*** Opening of Records for processing ***

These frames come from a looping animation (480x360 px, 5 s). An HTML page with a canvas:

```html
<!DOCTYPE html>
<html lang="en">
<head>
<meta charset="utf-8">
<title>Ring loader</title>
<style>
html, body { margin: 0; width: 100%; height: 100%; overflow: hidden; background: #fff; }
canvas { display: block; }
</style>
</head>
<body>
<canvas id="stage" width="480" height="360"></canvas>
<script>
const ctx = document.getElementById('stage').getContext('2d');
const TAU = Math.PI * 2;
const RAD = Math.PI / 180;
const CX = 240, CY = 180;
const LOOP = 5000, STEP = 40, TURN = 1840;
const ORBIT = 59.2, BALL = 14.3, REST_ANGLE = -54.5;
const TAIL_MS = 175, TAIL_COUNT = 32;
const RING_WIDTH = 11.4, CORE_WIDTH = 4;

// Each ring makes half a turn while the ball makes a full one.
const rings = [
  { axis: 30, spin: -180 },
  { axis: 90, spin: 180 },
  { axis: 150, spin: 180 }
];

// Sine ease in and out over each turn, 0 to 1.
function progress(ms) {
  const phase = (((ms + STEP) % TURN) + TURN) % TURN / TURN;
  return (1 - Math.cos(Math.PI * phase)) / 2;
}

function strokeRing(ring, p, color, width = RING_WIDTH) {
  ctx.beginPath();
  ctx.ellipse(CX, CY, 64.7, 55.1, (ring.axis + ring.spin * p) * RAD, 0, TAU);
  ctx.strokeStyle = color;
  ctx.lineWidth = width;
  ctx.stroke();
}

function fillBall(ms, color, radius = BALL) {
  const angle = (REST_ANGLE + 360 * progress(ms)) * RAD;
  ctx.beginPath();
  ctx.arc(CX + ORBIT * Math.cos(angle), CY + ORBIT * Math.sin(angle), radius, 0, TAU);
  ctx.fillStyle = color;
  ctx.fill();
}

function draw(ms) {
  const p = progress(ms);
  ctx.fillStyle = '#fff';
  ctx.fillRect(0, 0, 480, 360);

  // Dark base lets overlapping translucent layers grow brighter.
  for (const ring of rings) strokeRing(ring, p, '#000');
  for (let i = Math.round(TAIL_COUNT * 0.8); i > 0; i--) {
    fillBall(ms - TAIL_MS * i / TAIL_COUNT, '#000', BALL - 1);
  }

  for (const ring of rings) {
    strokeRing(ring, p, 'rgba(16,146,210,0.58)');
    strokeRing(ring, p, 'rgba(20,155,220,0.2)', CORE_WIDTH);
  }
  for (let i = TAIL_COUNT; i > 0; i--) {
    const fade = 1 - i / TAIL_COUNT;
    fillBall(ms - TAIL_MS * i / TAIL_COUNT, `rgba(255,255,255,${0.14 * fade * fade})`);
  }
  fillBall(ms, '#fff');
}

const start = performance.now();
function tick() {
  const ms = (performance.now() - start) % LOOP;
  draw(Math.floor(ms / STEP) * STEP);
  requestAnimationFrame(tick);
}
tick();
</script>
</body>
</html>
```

*** Close of Records for processing ***

### To do:
Look through the listing, and copy each line in which the string "axis" turns up.

### Task response:
  { axis: 30, spin: -180 },
  { axis: 90, spin: 180 },
  { axis: 150, spin: 180 }
  ctx.ellipse(CX, CY, 64.7, 55.1, (ring.axis + ring.spin * p) * RAD, 0, TAU);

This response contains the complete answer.